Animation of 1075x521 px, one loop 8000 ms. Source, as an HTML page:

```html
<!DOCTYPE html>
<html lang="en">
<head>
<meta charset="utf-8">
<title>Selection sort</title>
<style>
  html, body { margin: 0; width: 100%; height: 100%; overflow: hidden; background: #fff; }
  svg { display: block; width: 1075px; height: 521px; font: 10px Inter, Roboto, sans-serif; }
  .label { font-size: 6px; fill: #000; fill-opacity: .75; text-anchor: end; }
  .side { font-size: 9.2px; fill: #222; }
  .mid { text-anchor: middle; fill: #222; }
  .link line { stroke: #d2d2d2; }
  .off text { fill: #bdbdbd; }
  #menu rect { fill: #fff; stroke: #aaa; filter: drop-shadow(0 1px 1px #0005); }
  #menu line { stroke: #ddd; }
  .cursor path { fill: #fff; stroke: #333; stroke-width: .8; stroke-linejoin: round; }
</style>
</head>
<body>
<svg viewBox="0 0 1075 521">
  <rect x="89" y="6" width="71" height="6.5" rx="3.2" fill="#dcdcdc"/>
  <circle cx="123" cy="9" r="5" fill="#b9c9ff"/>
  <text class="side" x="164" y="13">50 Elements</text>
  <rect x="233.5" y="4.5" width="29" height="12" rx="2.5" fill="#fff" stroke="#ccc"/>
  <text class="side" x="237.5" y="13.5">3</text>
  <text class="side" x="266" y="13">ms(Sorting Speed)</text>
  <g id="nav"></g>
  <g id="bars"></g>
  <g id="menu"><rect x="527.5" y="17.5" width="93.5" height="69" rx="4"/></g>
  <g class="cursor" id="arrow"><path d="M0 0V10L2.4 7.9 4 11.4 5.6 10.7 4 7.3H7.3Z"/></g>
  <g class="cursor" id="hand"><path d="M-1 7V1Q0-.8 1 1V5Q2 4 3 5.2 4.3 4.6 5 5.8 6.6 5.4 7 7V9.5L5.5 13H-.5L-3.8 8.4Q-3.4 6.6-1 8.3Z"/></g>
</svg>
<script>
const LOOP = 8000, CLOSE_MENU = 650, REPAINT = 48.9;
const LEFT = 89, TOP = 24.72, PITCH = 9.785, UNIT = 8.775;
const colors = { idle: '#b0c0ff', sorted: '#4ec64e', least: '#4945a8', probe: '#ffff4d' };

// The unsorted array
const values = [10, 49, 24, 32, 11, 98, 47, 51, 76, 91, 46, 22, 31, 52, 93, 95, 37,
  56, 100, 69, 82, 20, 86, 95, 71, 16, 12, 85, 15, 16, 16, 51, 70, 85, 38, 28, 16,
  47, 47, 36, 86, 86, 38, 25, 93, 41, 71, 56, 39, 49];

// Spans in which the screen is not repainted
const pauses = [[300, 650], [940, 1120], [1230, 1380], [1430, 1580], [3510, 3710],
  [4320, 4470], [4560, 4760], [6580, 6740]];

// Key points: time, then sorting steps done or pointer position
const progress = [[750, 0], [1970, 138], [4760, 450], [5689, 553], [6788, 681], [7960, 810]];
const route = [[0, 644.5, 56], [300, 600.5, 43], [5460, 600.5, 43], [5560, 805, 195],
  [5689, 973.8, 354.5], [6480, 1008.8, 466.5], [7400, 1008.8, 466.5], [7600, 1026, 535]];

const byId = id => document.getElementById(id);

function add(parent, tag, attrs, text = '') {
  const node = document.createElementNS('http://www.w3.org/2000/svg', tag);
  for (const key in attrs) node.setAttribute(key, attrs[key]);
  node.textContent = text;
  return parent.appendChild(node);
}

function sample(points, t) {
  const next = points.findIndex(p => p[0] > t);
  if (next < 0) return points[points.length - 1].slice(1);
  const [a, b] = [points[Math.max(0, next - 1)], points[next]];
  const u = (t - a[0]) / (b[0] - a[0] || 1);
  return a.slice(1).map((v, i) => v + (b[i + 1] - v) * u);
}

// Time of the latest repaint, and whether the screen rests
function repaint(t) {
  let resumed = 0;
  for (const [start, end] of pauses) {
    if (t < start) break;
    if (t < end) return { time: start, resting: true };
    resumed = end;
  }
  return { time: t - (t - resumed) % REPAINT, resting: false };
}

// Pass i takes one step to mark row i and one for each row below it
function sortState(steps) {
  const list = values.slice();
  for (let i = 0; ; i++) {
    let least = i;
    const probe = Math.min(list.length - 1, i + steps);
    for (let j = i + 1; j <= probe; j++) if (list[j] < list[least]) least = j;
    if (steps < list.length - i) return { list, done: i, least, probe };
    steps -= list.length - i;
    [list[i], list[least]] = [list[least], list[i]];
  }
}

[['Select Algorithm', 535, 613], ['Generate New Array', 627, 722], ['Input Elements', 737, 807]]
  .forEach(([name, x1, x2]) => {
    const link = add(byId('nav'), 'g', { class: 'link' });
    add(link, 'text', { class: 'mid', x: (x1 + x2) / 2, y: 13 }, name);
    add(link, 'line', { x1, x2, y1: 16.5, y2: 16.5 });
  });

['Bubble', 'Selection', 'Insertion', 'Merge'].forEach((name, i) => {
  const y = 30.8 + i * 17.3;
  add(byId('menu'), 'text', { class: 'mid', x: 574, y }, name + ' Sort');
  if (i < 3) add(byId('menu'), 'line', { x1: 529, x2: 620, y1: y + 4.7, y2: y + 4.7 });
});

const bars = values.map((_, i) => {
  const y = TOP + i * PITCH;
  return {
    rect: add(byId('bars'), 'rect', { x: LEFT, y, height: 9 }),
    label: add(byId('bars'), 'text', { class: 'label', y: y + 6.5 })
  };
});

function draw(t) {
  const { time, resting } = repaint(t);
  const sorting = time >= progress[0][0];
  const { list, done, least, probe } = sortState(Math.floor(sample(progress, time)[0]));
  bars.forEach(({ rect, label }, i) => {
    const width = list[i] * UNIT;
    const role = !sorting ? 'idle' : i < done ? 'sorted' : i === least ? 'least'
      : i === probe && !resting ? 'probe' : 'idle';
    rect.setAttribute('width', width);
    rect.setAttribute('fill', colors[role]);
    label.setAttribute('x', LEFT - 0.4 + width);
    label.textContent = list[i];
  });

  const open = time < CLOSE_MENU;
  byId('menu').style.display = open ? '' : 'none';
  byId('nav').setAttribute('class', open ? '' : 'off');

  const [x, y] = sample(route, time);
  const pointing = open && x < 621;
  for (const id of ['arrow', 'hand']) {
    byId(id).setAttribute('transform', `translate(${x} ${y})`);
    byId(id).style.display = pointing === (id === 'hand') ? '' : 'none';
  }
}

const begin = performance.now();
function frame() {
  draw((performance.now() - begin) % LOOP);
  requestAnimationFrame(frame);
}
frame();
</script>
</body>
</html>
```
...
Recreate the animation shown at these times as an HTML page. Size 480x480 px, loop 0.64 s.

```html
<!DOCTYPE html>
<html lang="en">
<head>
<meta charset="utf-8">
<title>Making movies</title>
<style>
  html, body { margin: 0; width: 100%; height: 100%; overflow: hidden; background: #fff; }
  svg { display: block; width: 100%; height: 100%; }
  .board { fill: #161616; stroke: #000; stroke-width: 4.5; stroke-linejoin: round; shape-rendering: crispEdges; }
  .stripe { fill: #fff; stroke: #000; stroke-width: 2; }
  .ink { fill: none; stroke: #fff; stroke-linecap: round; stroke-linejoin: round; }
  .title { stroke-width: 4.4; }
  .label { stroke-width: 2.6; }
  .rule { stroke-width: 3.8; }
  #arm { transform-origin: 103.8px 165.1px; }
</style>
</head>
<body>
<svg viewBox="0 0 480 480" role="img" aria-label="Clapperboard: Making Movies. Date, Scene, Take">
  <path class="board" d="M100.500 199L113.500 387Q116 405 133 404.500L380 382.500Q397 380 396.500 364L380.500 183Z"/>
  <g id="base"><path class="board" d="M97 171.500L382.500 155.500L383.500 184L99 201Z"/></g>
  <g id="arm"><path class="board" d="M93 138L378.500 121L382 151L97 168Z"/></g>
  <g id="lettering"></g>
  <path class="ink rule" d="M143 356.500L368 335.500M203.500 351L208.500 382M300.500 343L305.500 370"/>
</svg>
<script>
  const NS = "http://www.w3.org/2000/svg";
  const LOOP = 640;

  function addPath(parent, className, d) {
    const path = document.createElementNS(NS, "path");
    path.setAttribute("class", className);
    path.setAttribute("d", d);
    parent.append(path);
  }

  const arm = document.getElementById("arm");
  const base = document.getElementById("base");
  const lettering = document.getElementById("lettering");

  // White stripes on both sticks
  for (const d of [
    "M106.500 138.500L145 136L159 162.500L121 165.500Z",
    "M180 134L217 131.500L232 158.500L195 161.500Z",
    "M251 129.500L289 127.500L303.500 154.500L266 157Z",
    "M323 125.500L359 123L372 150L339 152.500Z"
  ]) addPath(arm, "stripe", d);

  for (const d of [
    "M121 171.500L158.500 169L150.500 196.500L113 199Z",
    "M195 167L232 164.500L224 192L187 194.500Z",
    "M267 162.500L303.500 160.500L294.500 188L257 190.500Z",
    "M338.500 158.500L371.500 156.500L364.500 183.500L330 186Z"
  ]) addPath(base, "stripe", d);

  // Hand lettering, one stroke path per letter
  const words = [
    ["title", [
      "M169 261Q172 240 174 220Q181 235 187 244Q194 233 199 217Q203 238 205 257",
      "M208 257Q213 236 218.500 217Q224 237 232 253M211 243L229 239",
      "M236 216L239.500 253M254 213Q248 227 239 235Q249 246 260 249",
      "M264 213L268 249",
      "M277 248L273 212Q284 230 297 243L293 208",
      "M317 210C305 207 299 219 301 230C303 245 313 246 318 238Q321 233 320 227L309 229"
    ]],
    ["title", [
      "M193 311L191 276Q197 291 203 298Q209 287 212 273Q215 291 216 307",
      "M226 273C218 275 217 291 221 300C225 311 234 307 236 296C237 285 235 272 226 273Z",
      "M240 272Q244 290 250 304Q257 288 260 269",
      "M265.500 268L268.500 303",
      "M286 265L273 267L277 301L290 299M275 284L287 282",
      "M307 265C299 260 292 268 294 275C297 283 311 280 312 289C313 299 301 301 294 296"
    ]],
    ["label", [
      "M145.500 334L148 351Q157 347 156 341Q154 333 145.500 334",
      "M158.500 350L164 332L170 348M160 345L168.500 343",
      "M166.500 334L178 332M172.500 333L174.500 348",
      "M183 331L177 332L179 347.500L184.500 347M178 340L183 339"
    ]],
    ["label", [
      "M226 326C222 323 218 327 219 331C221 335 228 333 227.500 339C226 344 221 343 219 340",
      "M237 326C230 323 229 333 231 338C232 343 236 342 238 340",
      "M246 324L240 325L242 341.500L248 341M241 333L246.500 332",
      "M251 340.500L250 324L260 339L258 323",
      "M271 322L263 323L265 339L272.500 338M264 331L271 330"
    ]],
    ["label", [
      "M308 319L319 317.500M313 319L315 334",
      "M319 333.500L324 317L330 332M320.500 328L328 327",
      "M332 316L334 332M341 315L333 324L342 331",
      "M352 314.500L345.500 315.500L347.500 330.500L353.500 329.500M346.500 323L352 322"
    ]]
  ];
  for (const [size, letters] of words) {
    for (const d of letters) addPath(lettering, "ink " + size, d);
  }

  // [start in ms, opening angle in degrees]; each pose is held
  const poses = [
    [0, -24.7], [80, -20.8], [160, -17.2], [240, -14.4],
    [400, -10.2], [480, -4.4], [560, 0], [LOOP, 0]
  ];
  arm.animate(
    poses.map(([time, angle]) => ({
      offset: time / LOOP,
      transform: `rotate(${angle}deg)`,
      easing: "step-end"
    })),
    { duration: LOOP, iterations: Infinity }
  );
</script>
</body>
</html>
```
--
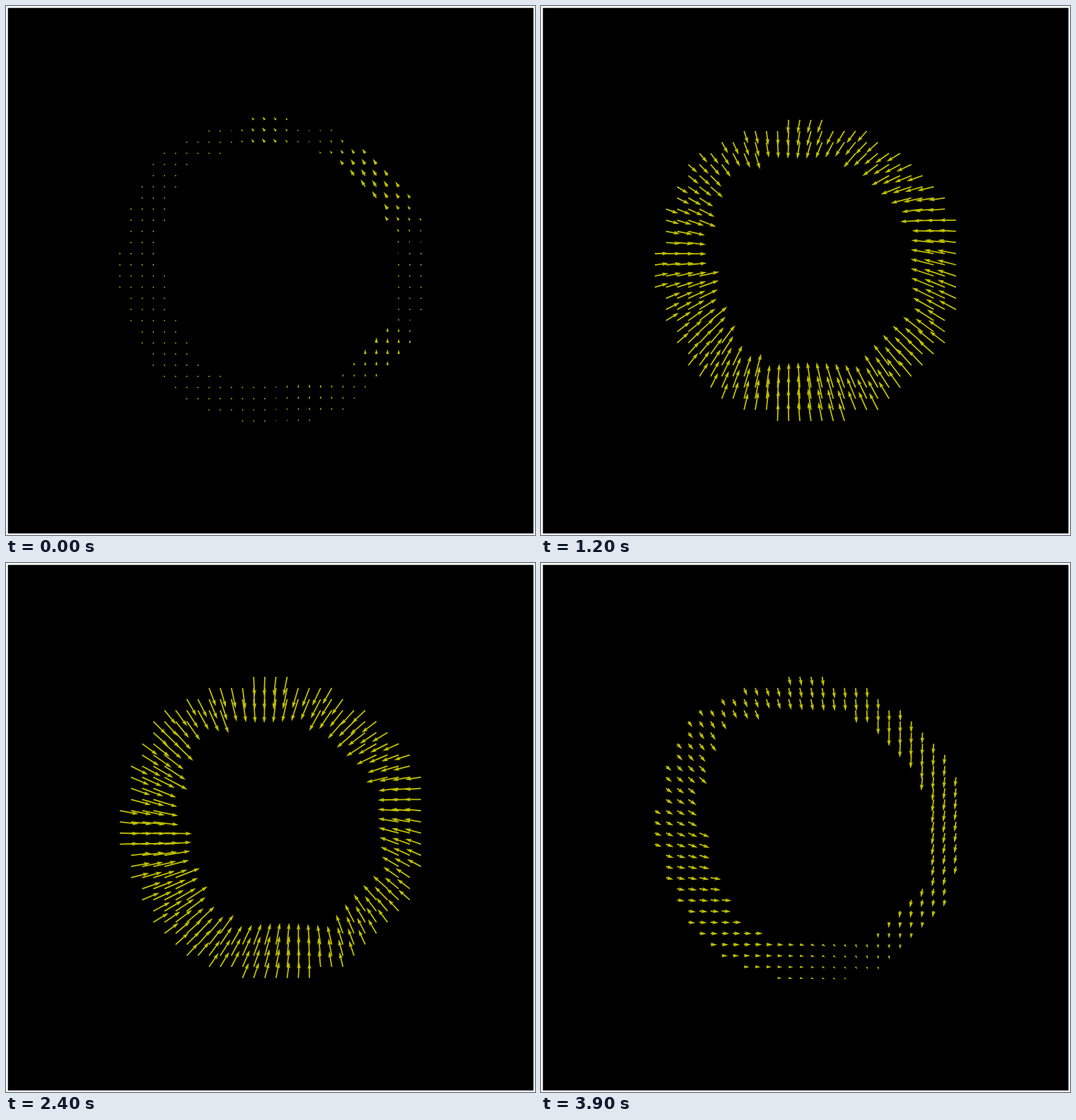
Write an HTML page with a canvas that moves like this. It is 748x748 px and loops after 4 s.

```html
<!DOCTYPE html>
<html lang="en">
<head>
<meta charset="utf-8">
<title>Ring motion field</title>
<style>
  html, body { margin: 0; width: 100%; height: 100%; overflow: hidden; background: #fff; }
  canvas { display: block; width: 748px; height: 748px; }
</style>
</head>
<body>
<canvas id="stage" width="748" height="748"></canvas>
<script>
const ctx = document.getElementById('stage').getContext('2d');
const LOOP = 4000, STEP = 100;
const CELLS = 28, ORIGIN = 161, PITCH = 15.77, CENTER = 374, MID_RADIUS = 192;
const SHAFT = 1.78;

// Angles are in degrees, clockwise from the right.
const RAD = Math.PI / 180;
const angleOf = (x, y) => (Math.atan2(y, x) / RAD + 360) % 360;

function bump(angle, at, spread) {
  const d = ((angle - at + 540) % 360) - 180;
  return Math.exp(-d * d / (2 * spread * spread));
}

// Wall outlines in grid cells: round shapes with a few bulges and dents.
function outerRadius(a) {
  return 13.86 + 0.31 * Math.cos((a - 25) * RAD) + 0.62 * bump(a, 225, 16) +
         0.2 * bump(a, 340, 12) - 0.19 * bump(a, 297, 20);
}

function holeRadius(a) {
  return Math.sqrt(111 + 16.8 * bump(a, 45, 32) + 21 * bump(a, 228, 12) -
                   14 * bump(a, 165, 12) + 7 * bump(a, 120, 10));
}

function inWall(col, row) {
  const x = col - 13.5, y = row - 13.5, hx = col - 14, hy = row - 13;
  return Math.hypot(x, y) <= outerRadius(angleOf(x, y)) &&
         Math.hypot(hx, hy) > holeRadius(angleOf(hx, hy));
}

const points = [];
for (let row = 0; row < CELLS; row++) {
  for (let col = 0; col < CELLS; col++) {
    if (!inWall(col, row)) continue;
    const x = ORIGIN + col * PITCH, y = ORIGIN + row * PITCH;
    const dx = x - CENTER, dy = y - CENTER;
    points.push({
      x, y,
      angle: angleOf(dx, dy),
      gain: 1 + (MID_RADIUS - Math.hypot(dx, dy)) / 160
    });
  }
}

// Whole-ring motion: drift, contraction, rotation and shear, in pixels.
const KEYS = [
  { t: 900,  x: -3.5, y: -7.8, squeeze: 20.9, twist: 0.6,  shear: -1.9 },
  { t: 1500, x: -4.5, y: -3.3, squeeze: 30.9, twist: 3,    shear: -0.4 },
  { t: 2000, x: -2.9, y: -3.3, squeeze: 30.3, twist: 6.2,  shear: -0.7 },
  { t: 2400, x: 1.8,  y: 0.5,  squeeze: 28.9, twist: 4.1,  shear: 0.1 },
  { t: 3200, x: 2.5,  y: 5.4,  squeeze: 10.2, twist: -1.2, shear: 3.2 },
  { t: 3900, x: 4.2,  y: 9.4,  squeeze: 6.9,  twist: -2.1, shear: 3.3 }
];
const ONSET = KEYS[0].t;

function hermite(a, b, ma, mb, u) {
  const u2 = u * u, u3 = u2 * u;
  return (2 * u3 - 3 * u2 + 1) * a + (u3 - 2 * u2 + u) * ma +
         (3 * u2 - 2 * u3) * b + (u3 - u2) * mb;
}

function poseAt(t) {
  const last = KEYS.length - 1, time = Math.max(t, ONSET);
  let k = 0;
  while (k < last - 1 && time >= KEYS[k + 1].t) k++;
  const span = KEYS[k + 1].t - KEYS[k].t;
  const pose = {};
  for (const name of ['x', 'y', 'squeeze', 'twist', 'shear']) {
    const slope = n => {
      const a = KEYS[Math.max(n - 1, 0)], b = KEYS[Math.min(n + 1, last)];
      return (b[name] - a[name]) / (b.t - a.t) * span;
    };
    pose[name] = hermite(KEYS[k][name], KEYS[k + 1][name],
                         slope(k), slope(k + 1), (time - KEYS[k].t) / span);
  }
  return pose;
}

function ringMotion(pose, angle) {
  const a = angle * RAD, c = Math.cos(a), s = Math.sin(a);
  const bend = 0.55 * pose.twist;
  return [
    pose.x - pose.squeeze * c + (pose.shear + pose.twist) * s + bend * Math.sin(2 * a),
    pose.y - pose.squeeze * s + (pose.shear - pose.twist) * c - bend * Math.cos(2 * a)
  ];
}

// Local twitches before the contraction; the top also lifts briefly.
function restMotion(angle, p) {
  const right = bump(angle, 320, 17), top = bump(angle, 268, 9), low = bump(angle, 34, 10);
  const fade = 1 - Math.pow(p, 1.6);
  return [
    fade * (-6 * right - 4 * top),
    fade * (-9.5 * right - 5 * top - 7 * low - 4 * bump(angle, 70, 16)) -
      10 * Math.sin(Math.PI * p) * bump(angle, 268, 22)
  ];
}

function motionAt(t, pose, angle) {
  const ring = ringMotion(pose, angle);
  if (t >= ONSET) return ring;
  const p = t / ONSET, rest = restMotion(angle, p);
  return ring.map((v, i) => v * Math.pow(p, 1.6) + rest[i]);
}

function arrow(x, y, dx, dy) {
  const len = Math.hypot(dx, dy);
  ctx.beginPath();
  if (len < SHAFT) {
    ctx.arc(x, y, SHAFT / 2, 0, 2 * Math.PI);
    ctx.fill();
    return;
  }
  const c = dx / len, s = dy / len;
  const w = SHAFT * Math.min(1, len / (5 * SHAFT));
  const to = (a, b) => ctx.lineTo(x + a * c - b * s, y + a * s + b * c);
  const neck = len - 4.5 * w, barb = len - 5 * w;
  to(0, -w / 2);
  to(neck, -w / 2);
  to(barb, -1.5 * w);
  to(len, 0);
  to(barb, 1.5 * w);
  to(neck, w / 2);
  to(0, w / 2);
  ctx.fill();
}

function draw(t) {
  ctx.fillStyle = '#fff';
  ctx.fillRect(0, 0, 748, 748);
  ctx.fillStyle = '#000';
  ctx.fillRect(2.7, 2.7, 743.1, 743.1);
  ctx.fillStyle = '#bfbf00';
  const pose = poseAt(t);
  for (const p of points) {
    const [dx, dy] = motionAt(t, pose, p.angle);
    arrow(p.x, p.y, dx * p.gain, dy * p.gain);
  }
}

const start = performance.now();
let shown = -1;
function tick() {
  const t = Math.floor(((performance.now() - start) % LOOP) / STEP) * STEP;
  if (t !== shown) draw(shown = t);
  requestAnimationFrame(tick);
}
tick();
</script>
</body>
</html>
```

Work task
Check each line of the data for "link". Copy the lines where it turns up.

Answer for the task
  .link line { stroke: #d2d2d2; }
    const link = add(byId('nav'), 'g', { class: 'link' });
    add(link, 'text', { class: 'mid', x: (x1 + x2) / 2, y: 13 }, name);
    add(link, 'line', { x1, x2, y1: 16.5, y2: 16.5 });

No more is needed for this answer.